For the records that follow, work out how many lines include "fillRect" and give only that count.

[Collected data]
-.-.-
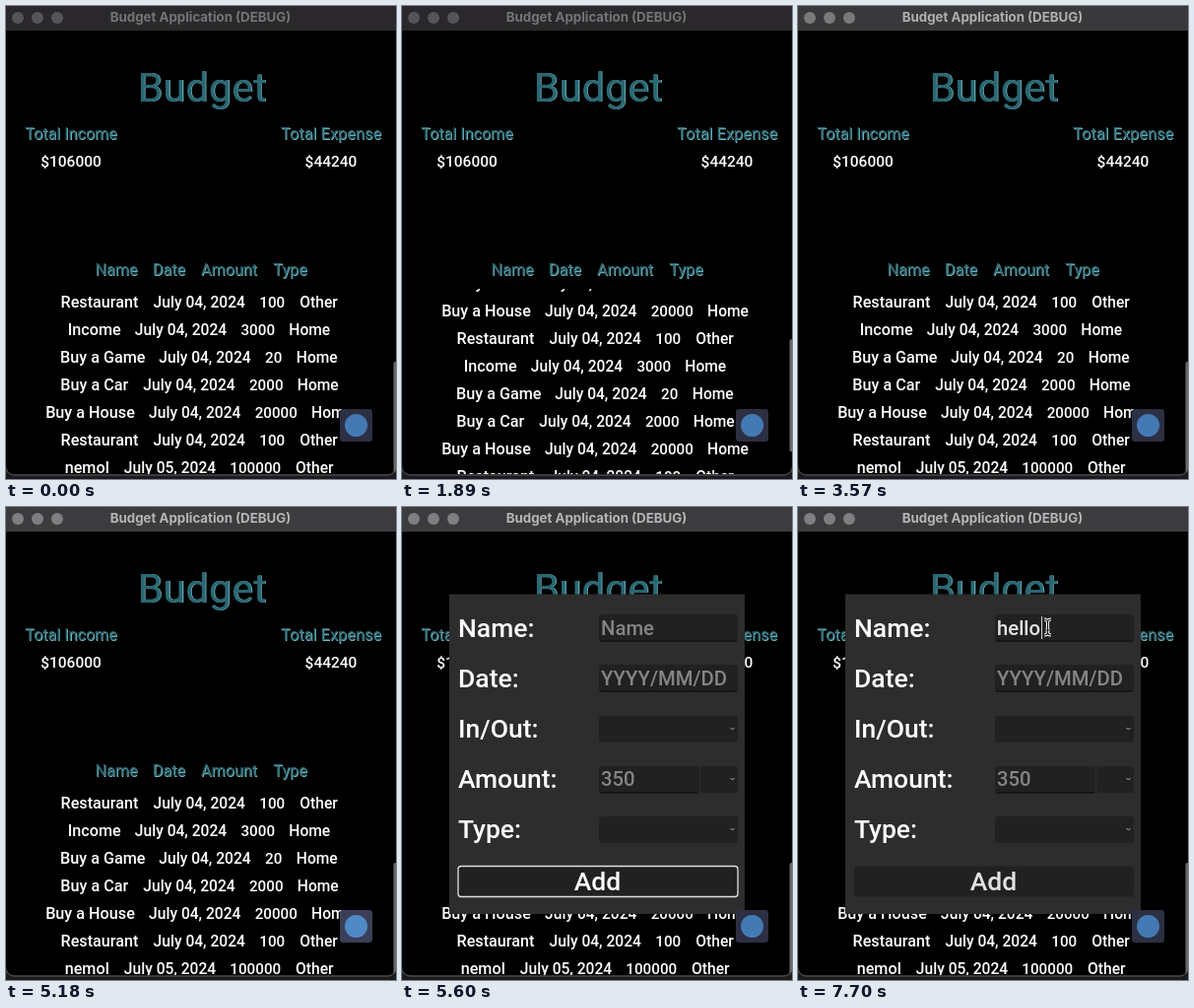
Recreate the animation shown at these times as an HTML page with a canvas. Size 396 by 480 pixels, loop 8 s.

```html
<!DOCTYPE html>
<html lang="en">
<head>
<meta charset="utf-8">
<title>Budget Application</title>
<style>
  html, body { margin: 0; width: 100%; height: 100%; overflow: hidden; background: #000; }
  canvas { display: block; }
</style>
</head>
<body>
<canvas id="stage" width="396" height="480"></canvas>
<script>
const ctx = document.getElementById('stage').getContext('2d');
const LOOP = 8000, TICK = 70, ROW_H = 28, GAP = 15, DIGIT_W = 8.5, DATE_W = 92.5;

// Name, slot width, date, amount, type
const income = ['Income', 53, 'July 04, 2024', '3000', 'Home'];
const game = ['Buy a Game', 85, 'July 04, 2024', '20', 'Home'];
const car = ['Buy a Car', 70, 'July 04, 2024', '2000', 'Home'];
const house = ['Buy a House', 90, 'July 04, 2024', '20000', 'Home'];
const meal = ['Restaurant', 80, 'July 04, 2024', '100', 'Other'];
const cycle = [income, game, car, house, meal];
const rows = [...cycle, ...cycle, ['nemol', 46, 'July 05, 2024', '100000', 'Other']];
const MAX_SCROLL = 4 * ROW_H;

const clamp = v => Math.min(1, Math.max(0, v));
const within = (t, from, to) => t >= from && t < to;

function text(str, x, y, size, color = '#fff', align = 'left', font = 'Roboto', weight = 500) {
  ctx.font = `${weight} ${size}px ${font}, sans-serif`;
  ctx.textAlign = align;
  ctx.fillStyle = color;
  ctx.fillText(str, x, y);
}

function box(x, y, w, h, r, fill, stroke) {
  ctx.beginPath();
  ctx.roundRect(x, y, w, h, r);
  if (fill) { ctx.fillStyle = fill; ctx.fill(); }
  if (stroke) { ctx.strokeStyle = stroke; ctx.lineWidth = 1.3; ctx.stroke(); }
}

function disc(x, y, r, color) {
  ctx.beginPath();
  ctx.arc(x, y, r, 0, 7);
  ctx.fillStyle = color;
  ctx.fill();
}

function teal(str, x, y, size) {
  text(str, x + 0.8, y + 0.8, size, '#78bcc4', 'center', 'Roboto', 400);
  text(str, x, y, size, '#296873', 'center', 'Roboto', 400);
}

function titleBar(t) {
  const [bar, label, dot] = t < 3570 ? ['#2a282b', '#757476', '#565457']
    : t < 3640 ? ['#39383a', '#b0afb1', '#7a797b']
    : ['#3c3b3d', '#b6b5b7', '#7f7e80'];
  ctx.fillStyle = bar;
  ctx.fillRect(0, 0, 396, 25);
  for (const x of [12, 32, 52]) disc(x, 12, 6, dot);
  text('Budget Application (DEBUG)', 197.5, 16, 13.3, label, 'center', 'Inter', 700);
}

function summary() {
  teal('Budget', 199, 96.5, 41.5);
  teal('Total Income', 66, 135, 16.1);
  teal('Total Expense', 330, 135, 16.4);
  text('$106000', 66, 163, 15.5, '#fff', 'center');
  text('$44240', 330, 163, 15.5, '#fff', 'center');
  teal('Name', 112, 273, 16.2);
  teal('Date', 165.5, 273, 16.2);
  teal('Amount', 226.5, 273, 16.2);
  teal('Type', 288.5, 273, 16.2);
}

function list(t) {
  const up = clamp((t - 1190) / 210), down = clamp((t - 1750) / 210);
  const scroll = MAX_SCROLL * (1 - up + down);
  ctx.save();
  ctx.beginPath();
  ctx.rect(0, 287, 396, 188);
  ctx.clip();
  rows.forEach(([name, nameW, date, amount, type], i) => {
    const widths = [nameW, DATE_W, amount.length * DIGIT_W, type === 'Home' ? 41 : 39];
    const sizes = [16.2, 15.6, 15.2, 15.6];
    let x = 196 - (widths.reduce((a, b) => a + b) + 3 * GAP) / 2;
    [name, date, amount, type].forEach((cell, k) => {
      text(cell, x + widths[k] / 2, 306 + i * ROW_H - scroll, sizes[k], '#fff', 'center');
      x += widths[k] + GAP;
    });
  });
  box(393.5, 293 + scroll * 68 / MAX_SCROLL, 4, 114, 2, '#6a6a6a');
  ctx.restore();
}

function menuButton(t) {
  const hover = within(t, 4060, 4830) || within(t, 5180, 5530);
  box(339, 409, 33, 33, 3, hover ? '#3b3e56' : '#2d2f42');
  disc(355.5, 425.5, 11.5, hover ? '#4f8ac6' : '#447ab4');
}

function field(x, y, w, h) {
  box(x, y, w, h, 3, '#212121');
}

function lineEdit(y, w) {
  field(200, y, w, 28);
  ctx.fillStyle = '#171717';
  ctx.fillRect(201, y + 26, w - 2, 2);
}

function dropdown(x, y) {
  field(x, y, 341 - x, 27);
  ctx.beginPath();
  ctx.moveTo(333.5, y + 12);
  ctx.lineTo(335.5, y + 14);
  ctx.lineTo(337.5, y + 12);
  ctx.strokeStyle = '#b0b0b0';
  ctx.lineWidth = 1;
  ctx.stroke();
}

function beam(x, y) {
  ctx.beginPath();
  for (const s of [-1, 1]) {
    ctx.moveTo(x - 3.5, y + 8 * s);
    ctx.quadraticCurveTo(x, y + 8 * s, x, y + 5 * s);
    ctx.quadraticCurveTo(x, y + 8 * s, x + 3.5, y + 8 * s);
  }
  ctx.moveTo(x, y - 6);
  ctx.lineTo(x, y + 6);
  ctx.moveTo(x - 2, y + 3);
  ctx.lineTo(x + 2, y + 3);
  for (const [color, width] of [['#fff', 3.2], ['#111', 1.2]]) {
    ctx.strokeStyle = color;
    ctx.lineWidth = width;
    ctx.stroke();
  }
}

function dialog(t) {
  ctx.fillStyle = '#2d2d2d';
  ctx.fillRect(48, 88.5, 300, 324.5);
  ['Name:', 'Date:', 'In/Out:', 'Amount:', 'Type:'].forEach((label, i) =>
    text(label, 57, 131.5 + i * 51.2, 26.5));

  lineEdit(109, 141);
  lineEdit(160, 141);
  dropdown(200, 212);
  lineEdit(263, 102);
  dropdown(303, 263);
  dropdown(200, 314);

  const hint = '#858585';
  const typed = 'hello'.slice(0, [7070, 7140, 7350, 7490, 7700].filter(k => t >= k).length);
  text(typed || 'Name', 202, 130, 20.3, typed ? '#e4e4e4' : hint);
  if (t >= 6160) {
    const end = typed ? ctx.measureText(typed).width + 1 : 0;
    ctx.fillStyle = '#d8d8d8';
    ctx.fillRect(202 + end, 111, 1, 23);
  }
  text('YYYY/MM/DD', 202, 181, 20.3, hint);
  text('350', 202, 283, 20.3, hint);

  const hover = within(t, 5530, 5600);
  box(57, 364.5, 284, 31, 3, hover ? '#393939' : '#212121', t < 6160 && '#e0e0e0');
  text('Add', 198.5, 388.5, 26.5, t < 6160 ? '#fff' : '#e2e2e2', 'center');
  if (t >= 6790) beam(253.5, 122);
}

function draw(now) {
  const t = Math.floor((now % LOOP) / TICK) * TICK;
  ctx.fillStyle = '#1b1b1c';
  ctx.fillRect(0, 0, 396, 480);
  ctx.save();
  box(-0.5, -12, 397, 488, 9, '#000', '#4a4a4b');
  ctx.clip();
  titleBar(t);
  summary();
  list(t);
  if (t >= 5320) dialog(t);
  menuButton(t);
  ctx.restore();
}

function loop() {
  draw(performance.now());
  requestAnimationFrame(loop);
}
loop();
</script>
</body>
</html>
```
-.-.-
■ WRITTEN RESPONSE ■
5